March 3, 2005 - California Aggie
[Note: The Davis Governance Task Force meeting is actually next Monday, March 7. --DCR]
Davis should adopt Choice Voting
City council elections
On Tuesday, the Davis Governance Task Force, created by the City Council to review issues such as voting systems and election reform, will begin drafting an official recommendation to the council whether or not to adopt Choice Voting in city elections.
The students of UC Davis have taken it upon themselves to implement the Choice Voting system for their senate elections, and the system has consistently proved itself to be more representative of the electorate than block voting.
In the most recent ASUCD Senate election, three separate slates and two independent candidates split the eight available seats evenly. Elections data have shown that Choice Voting not only works, but closely reflects the proportions of votes cast.
The system has made sizeable difference in ASUCD politics. No longer do slates dominate student government; independent candidates now have a fair shot at winning seats.
Choice voting also encourages better voting and campaign behavior. Rather than casting their votes for a group of undistinguished candidates, students must rank candidates with a preference, forcing slate members to compare themselves with their peers.
In the most recent city election, UCD graduate student Lamar Heystek garnered 4,148 votes, but not enough to win a seat.
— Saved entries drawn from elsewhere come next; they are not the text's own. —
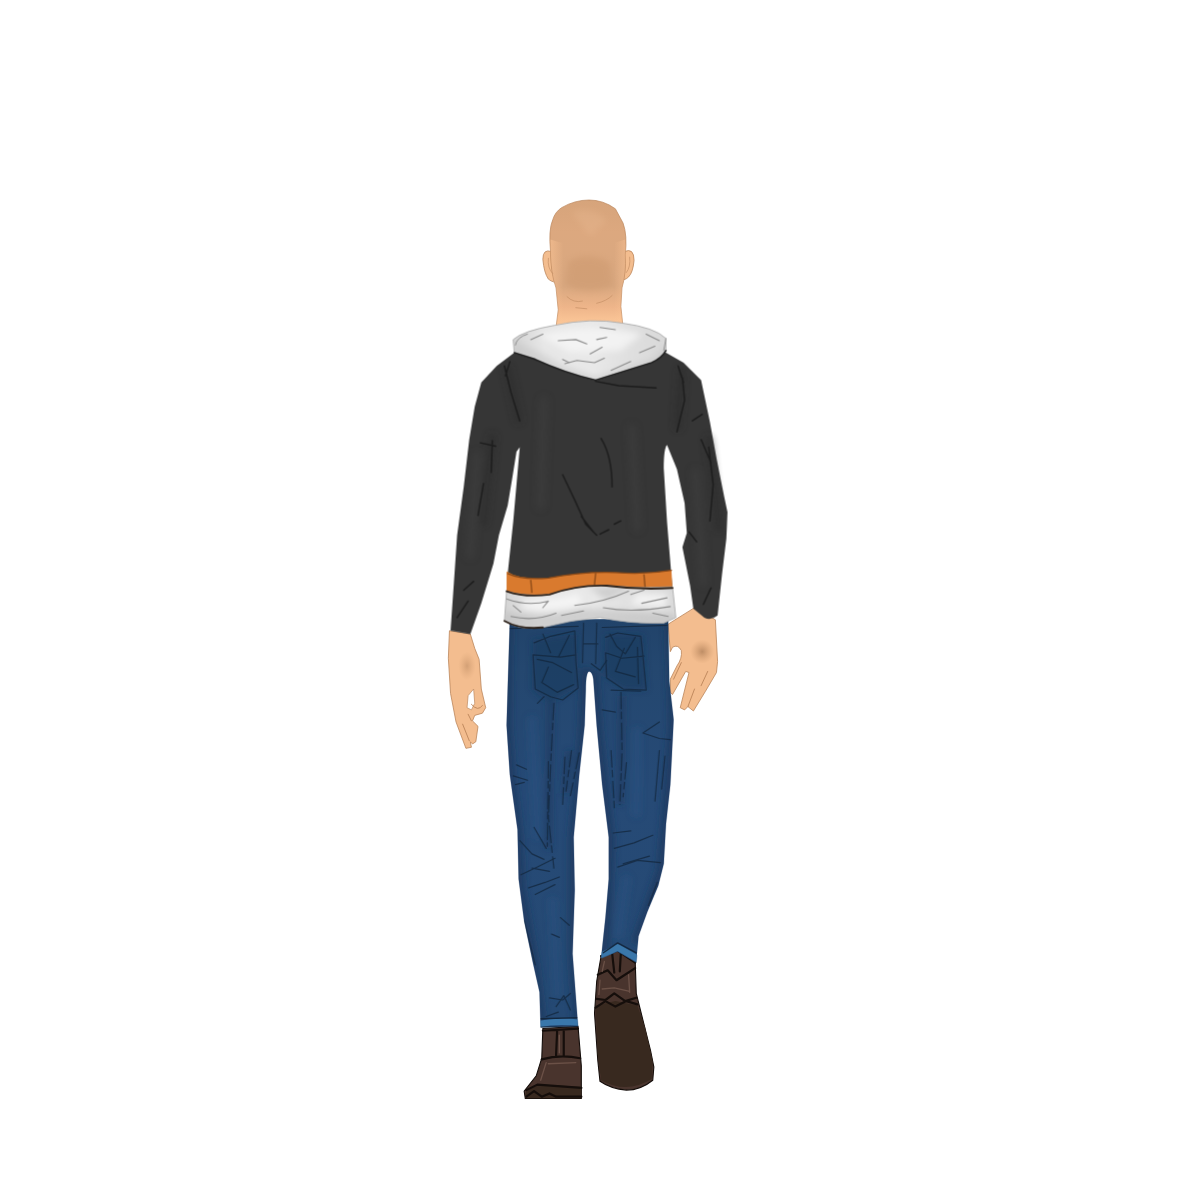
<!DOCTYPE html>
<html lang="en">
<head>
<meta charset="utf-8">
<title>Walking man, back view</title>
<style>
:root {
  --paper: #ffffff;
  --skin: #f3bd8f;
  --skin-light: #fdc596;
  --scalp: #d9a67d;
  --skin-line: #b98358;
  --knit: #363636;
  --knit-line: #1d1d1d;
  --trim: #d97a2e;
  --fleece: #e6e6e6;
  --fleece-line: #8b8b8b;
  --denim: #264a75;
  --denim-dark: #1b3859;
  --denim-line: #14283f;
  --cuff: #3a77aa;
  --boot: #49342d;
  --sole: #38291f;
  --boot-line: #150e0b;
}
html, body { margin: 0; background: var(--paper); overflow: hidden; }
.canvas { display: block; width: 1200px; height: 1200px; }
.line { fill: none; stroke-linecap: round; stroke-linejoin: round; }
.skin { fill: var(--skin); stroke: var(--skin-line); stroke-width: .7; stroke-linejoin: round; }
.knit { fill: var(--knit); }
.knit-line { stroke: var(--knit-line); stroke-width: 1.3; }
.fleece { fill: url(#fleece-shade); stroke: #a9a9a9; stroke-width: .8; }
.fleece-line { stroke: var(--fleece-line); stroke-width: 1; }
.denim { fill: url(#denim-shade); }
.denim-line { stroke: var(--denim-line); stroke-width: 1.1; opacity: .8; }
.denim-edge { stroke: var(--denim-dark); stroke-width: 9; opacity: .65; }
.boot { fill: var(--boot); stroke: var(--boot-line); stroke-width: 1; }
.boot-line { stroke: var(--boot-line); stroke-width: 2; }
</style>
</head>
<body>
<svg class="canvas" viewBox="0 0 1092 1092" role="img" aria-label="Bald man in a dark hooded sweatshirt, blue jeans and brown boots walking away">
  <defs>
    <linearGradient id="head-shade" x1="0" y1="0" x2="0" y2="1">
      <stop offset="0" stop-color="#d6a47b"/>
      <stop offset=".25" stop-color="#dca87f"/>
      <stop offset=".68" stop-color="#d9a880"/>
      <stop offset=".84" stop-color="#eeb58a"/>
      <stop offset="1" stop-color="#ffcb9b"/>
    </linearGradient>
    <linearGradient id="head-sides" x1="0" y1="0" x2="1" y2="0">
      <stop offset="0" stop-color="#fdc596" stop-opacity=".75"/>
      <stop offset=".17" stop-color="#fdc596" stop-opacity="0"/>
      <stop offset=".85" stop-color="#fdc596" stop-opacity="0"/>
      <stop offset="1" stop-color="#fdc596" stop-opacity=".6"/>
    </linearGradient>
    <linearGradient id="fleece-shade" x1="0" y1="0" x2="1" y2="0">
      <stop offset="0" stop-color="#d4d4d4"/>
      <stop offset=".2" stop-color="#e7e7e7"/>
      <stop offset=".52" stop-color="#e9e9e9"/>
      <stop offset=".75" stop-color="#e0e0e0"/>
      <stop offset="1" stop-color="#d9d9d9"/>
    </linearGradient>
    <linearGradient id="denim-shade" x1="0" y1="0" x2="0" y2="1">
      <stop offset="0" stop-color="#21436a"/>
      <stop offset=".12" stop-color="#24476f"/>
      <stop offset=".4" stop-color="#264a76"/>
      <stop offset="1" stop-color="#254973"/>
    </linearGradient>
    <radialGradient id="knuckle">
      <stop offset="0" stop-color="#ac7d57" stop-opacity=".75"/>
      <stop offset="1" stop-color="#c99468" stop-opacity="0"/>
    </radialGradient>
    <filter id="soft" x="-30%" y="-30%" width="160%" height="160%"><feGaussianBlur stdDeviation="3"/></filter>
    <path id="jeans-shape" d="M464 564 L608 563 L609 620 L613 655 L610 714 L606 750 L604 786 L599 806 L589 830 L581 852 L579 876 L562 866 L547 872 L551 835 L554 800 L554 762 L548 714 L543 660 L540 618 Q539 611 536 611 Q533 612 533 628 L532 660 L527 706 L522 762 L523 810 L521 868 L526 934 L492 935 L491 903 L485 876 L477 838 L472 800 L471 755 L464 705 L461 660 Z"/>
    <clipPath id="jeans-clip"><use href="#jeans-shape"/></clipPath>
    <path id="hem-shape" d="M461 538 Q478 543 500 541 Q526 532 552 533 Q582 536 612 534 L615 562 L604 567 Q575 568 546 562 Q520 564 494 571 Q473 574 459 565 Z"/>
    <clipPath id="hem-clip"><use href="#hem-shape"/></clipPath>
    <path id="hood-shape" d="M467 309 Q476 301 505 296 Q538 289 566 294 Q596 298 606 308 L606 319 Q602 326 593 330 L542 346 Q513 339 487 327 L468 321 Z"/>
    <clipPath id="hood-clip"><use href="#hood-shape"/></clipPath>
  </defs>

  <g id="hands">
    <path class="skin" d="M409 574 L428 577 L432 590 L436 600 L438 627 L442 644 L439 649 L432 651 L430 656 L435 661 L433 675 L430 677 L428 675 L429 680 L424 681 L415 657 L410 631 L408 599 Z"/>
    <path fill="#fff" stroke="var(--skin-line)" stroke-width=".6" d="M431 627 L432 640 L429 646 L425 644 L426 633 Z"/>
    <ellipse cx="425" cy="606" rx="8" ry="13" fill="url(#knuckle)" opacity=".6"/>
    <path class="line" stroke="var(--skin-line)" stroke-width=".8" d="M421 659 L427 674 M429 641 Q435 648 439 642 M426 650 L429 656"/>
    <path class="skin" d="M632 553 L651 564 L653 602 L652 612 L642 629 L631 647 L626 643 L623 646 L619 644 L627 612 L624 611 L612 632 L610 630 L610 618 L616 606 Q621 599 620 592 Q617 586 612 589 L610 593 L608 568 Z"/>
    <ellipse cx="639" cy="593" rx="11" ry="11" fill="url(#knuckle)"/>
    <path class="line" stroke="var(--skin-line)" stroke-width=".8" d="M626 643 L632 627 M620 603 L613 618 M644 611 L638 624"/>
  </g>

  <g id="boots">
    <g id="left-boot">
      <path class="boot" d="M494 936 L526 934 L529 970 L529 999.500 L478 999.500 L477 993 L488 979 L493 963 Z"/>
      <path fill="var(--sole)" d="M479 992 L492 987 L529 989 L529 999.500 L478 999.500 Z"/>
      <path class="line boot-line" d="M494 938 L526 936 M507 938 L506 961 M513 937 L513 961 M493 964 Q510 959 528 963"/>
      <path class="line boot-line" stroke-width="3" d="M479 992 L489 987 L529 990 M479 998 L486 993 L493 998 L500 995 L506 998 L529 998"/>
      <path class="line" stroke="#6b5147" stroke-width="1.200" d="M497 967 L492 983 M509 942 L509 958 M499 968 L524 967"/>
    </g>
    <g id="right-boot">
      <path class="boot" d="M547 870 L562 863 L578 874 L579 904 L585 928 L592 956 L595 971 L594 983 Q583 992 570 992 Q556 991 546 984 L544 965 L541 922 L543 893 Z"/>
      <path fill="var(--sole)" d="M542 915 L560 911 L580 915 L587 935 L594 966 L593 982 Q570 996 547 983 L544 960 Z"/>
      <path class="line boot-line" d="M547 870 L562 865 L578 876 M557 867 L559 885 M565 867 L564 884 M544 887 L553 883 L561 892 L578 881"/>
      <path class="line boot-line" stroke-width="3" d="M543 909 L551 910 L559 904 L569 911 L579 908 M542 917 L551 911 L560 916 L570 911 L580 914"/>
      <path class="line" stroke="#6b5147" stroke-width="1.200" d="M546 892 L545 905 M550 875 L548 884 M572 887 L573 903 M548 900 L559 899 L572 902"/>
    </g>
  </g>

  <g id="jeans">
    <use href="#jeans-shape" class="denim"/>
    <g clip-path="url(#jeans-clip)">
      <g filter="url(#soft)">
        <path class="line denim-edge" d="M462 564 L461 660 L465 712 L471 760 L473 808 L486 880 L493 938"/>
        <path class="line denim-edge" d="M610 566 L613 655 L606 750 L602 792 L580 855"/>
        <path class="line denim-edge" d="M533 612 L531 665 L522 762 L522 868 L526 932 M540 614 L544 670 L555 765 L550 866"/>
        <path fill="var(--denim-dark)" opacity=".5" d="M485 582 L525 577 L526 625 L500 640 L484 627 Z M551 577 L585 578 L588 628 L567 627 L549 615 Z"/>
        <path class="line" stroke="var(--denim-dark)" stroke-width="5" opacity=".65" d="M501 640 L499 770 M518 685 L514 720 M566 635 L564 730"/>
        <path class="line" stroke="#31598a" stroke-width="8" opacity=".3" d="M484 655 L489 760 M580 665 L579 740 M503 820 L507 905 M570 800 L563 850"/>
      </g>
      <path class="line denim-line" d="M464 572 L526 570 M548 571 L607 569 M531 567 L530 603 M543 567 L542 604 M531 586 L544 586 M538 604 L546 610 L552 601"/>
      <path class="line denim-line" d="M486 585 L501 579 L523 574 L524 602 L526 626 L512 637 L501 634 L487 627 L485 596 L510 598 L524 596 M494 577 L501 594 M518 578 L508 598 M489 600 L503 603 L520 612 M495 634 L489 640 M499 607 L493 621 L507 630 L522 623"/>
      <path class="line denim-line" d="M551 580 L562 576 L583 579 L585 597 L588 628 L567 627 L552 617 L551 594 L566 599 L586 597 M555 577 L561 588 L569 595 L578 580 M568 590 L560 611 L578 616 M580 589 L581 622 M556 628 L583 629"/>
      <path class="line denim-line" stroke-dasharray="15 3 6 4" d="M504 640 L501 696 L499 744 L504 790 M499 693 L498 770 M520 683 L515 720 M527 685 L519 724 M514 689 L512 732 M565 630 L566 684 L564 732 M556 683 L559 735 M570 694 L567 725"/>
      <path class="line denim-line" d="M470 696 L479 700 M467 706 L480 710 M469 714 L477 712 M548 646 L560 648 M600 657 L585 667 L600 672 L610 673 M600 683 L596 729 M605 688 L602 718"/>
      <path class="line denim-line" d="M473 765 L484 777 L495 782 M474 796 L489 789 L505 781 M481 808 L496 803 L509 798 M486 753 L497 772 M487 814 L505 805 M484 790 L500 793 M559 772 L577 767 L594 760 M562 789 L580 783 L601 785 M567 786 L591 779 M558 758 L574 756"/>
      <path class="line denim-line" d="M510 835 L518 842 M502 850 L509 853 M500 908 L512 910 L519 904 M506 916 L513 906 L519 919 M497 925 L508 921 M477 838 L487 878 M598 803 L590 824"/>
      <path class="line" stroke="var(--cuff)" stroke-width="6" stroke-linecap="butt" d="M490 932 Q508 928 528 931 M545 871 L562 862 L581 873"/>
      <path class="line" stroke="var(--denim-line)" stroke-width="1.300" d="M491 935 L526 934 M492 927 L526 926 M549 867 L562 858 L579 867"/>
    </g>
  </g>

  <g id="head">
    <path class="skin" fill="var(--skin-light)" d="M502 229 Q494 226 494 236 Q495 248 499 254 Q504 258 508 256 Z M568 229 Q577 225 577 237 Q576 248 572 252 Q568 256 564 254 Z"/>
    <path fill="url(#head-shade)" stroke="var(--skin-line)" stroke-width=".6" d="M506 298 L508 282 L506 262 Q501 248 501 229 Q499 209 503 200 Q505 193 511 189 Q523 182 536 182 Q549 182 560 190 L567 203 Q571 214 569 232 Q570 248 566 262 L565 279 L567 298 Z"/>
    <path fill="url(#head-sides)" d="M506 298 L508 282 L506 262 Q501 248 501 218 Q535 230 569 218 Q570 248 566 262 L565 279 L567 298 Z" opacity=".7"/>
    <g filter="url(#soft)" opacity=".22">
      <path fill="#b88256" d="M517 238 Q535 228 555 239 L558 260 Q534 270 514 259 Z"/>
      <path fill="#f1c49d" d="M520 193 Q540 187 552 201 L537 215 Z"/>
    </g>
    <path class="line" stroke="#c59065" stroke-width=".9" opacity=".7" d="M516 270 Q522 276 530 274 M543 276 Q552 274 557 269 M524 280 L534 281 M499 235 Q498 244 503 249 M573 234 Q574 243 570 248"/>
  </g>

  <g id="sweatshirt">
    <path class="knit" d="M468 321 L606 321 L622 330 L638 346 L646 384 L652 417 L659 452 L662 466 L661 490 L657 523 L653 560 Q647 565 641 562 L631 554 L628 533 L621 498 L625 485 L623 458 L616 427 L607 405 Q604 408 604 426 L607 475 L611 524 L612 536 L461 541 L462 522 L467 475 L473 407 L470 411 L466 436 L462 460 L454 487 L449 513 L438 549 L428 577 L410 574 L413 531 L416 487 L422 443 L427 400 L432 370 L438 348 L452 333 Z"/>
    <g filter="url(#soft)" opacity=".5">
      <path class="line" stroke="#292929" stroke-width="7" d="M462 337 L472 382 M620 338 L617 388 M448 398 L440 475 M645 400 L654 480"/>
      <path class="line" stroke="#404040" stroke-width="8" d="M495 365 L492 460 M575 390 L580 480 M434 415 L428 505 M633 430 L640 530"/>
    </g>
    <g class="line knit-line">
      <path d="M459 333 L465 357 L473 383 M464 329 L460 342 M621 344 L623 364 L616 393 M617 333 L622 348 M542 347 L563 351 L597 353 M547 399 Q557 415 557 443 M512 432 L523 455 L533 477 L543 487 M529 470 L540 484"/>
      <path d="M448 401 L447 430 M437 403 L451 406 M440 440 L435 469 M422 537 L431 529 M416 562 L426 547 M645 407 L649 441 L646 474 M638 400 L647 421 M630 383 L639 377 M647 535 L640 550 M627 484 L634 493 M546 486 L554 482 M559 477 L565 474"/>
    </g>
    <path fill="var(--trim)" d="M461 520 Q474 528 499 526 Q530 520 560 521 Q587 523 611 519 L612 536 Q584 538 554 533 Q525 533 500 541 Q478 544 461 538 Z"/>
    <path class="line" stroke="#8b4a18" stroke-width="1.200" d="M462 522 Q475 528 499 526 Q530 520 560 521 Q587 523 611 519 M542 522 L541 532 M483 528 L484 539 M586 523 L587 534"/>
    <use href="#hem-shape" class="fleece"/>
    <g clip-path="url(#hem-clip)">
      <g filter="url(#soft)">
        <path fill="#bcbcbc" opacity=".55" d="M458 556 Q490 562 530 554 Q565 554 616 560 L616 572 L458 574 Z M535 534 L575 534 L552 546 Z"/>
        <path fill="#f8f8f8" opacity=".8" d="M476 546 Q505 547 526 540 L530 550 Q500 558 475 554 Z M580 540 L607 541 L606 553 L574 550 Z"/>
      </g>
      <path class="line fleece-line" d="M461 545 Q480 552 499 547 M465 561 Q486 566 506 558 M499 547 L494 553 M523 551 Q550 548 572 538 M549 553 Q575 558 610 552 M511 560 L531 556 M574 541 L586 537 M467 551 L474 557 M594 558 L608 561 M584 549 L607 544"/>
    </g>
    <path class="line" stroke="#2f241c" stroke-width="1.700" d="M461 538 Q478 544 500 541 Q526 532 552 533 Q582 537 612 535 M459 565 Q473 573 494 571"/>
  </g>

  <g id="hood">
    <use href="#hood-shape" class="fleece"/>
    <g clip-path="url(#hood-clip)">
      <g filter="url(#soft)">
        <path fill="#c4c4c4" opacity=".55" d="M466 309 L490 320 L512 333 L542 343 L593 327 L606 315 L606 332 L542 351 L466 328 Z"/>
        <path fill="#f6f6f6" opacity=".8" d="M490 305 Q535 293 584 304 L565 319 L519 321 Z"/>
      </g>
      <path class="line fleece-line" d="M508 310 L524 309 L534 313 M543 309 L552 307 M514 331 L525 328 L541 330 L550 326 M512 327 L518 330 M537 322 L548 316 M483 309 L494 304 M588 304 L600 310 M556 337 L574 329 M582 321 L596 315 M546 298 L560 300"/>
    </g>
    <path class="line" stroke="#1f1f1f" stroke-width="1.500" d="M468 321 L487 327 Q513 339 542 346 L593 330 Q602 326 606 319"/>
    <path class="line" stroke="#8f8f8f" stroke-width=".9" d="M469 314 Q470 307 480 304 M606 308 L604 319"/>
  </g>
</svg>
</body>
</html>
Had Choice Voting been in place, it's possible that Heystek's supporters may have been able to place their candidate into office.
Choice Voting would not guarantee a student on city council without popular support; however, the system's better representation would ensure minority groups, such as student voters, a proportional voice in their local government.
In order to better represent its electorate, the city of Davis should adopt Choice Voting and set an example for progressive cities across America.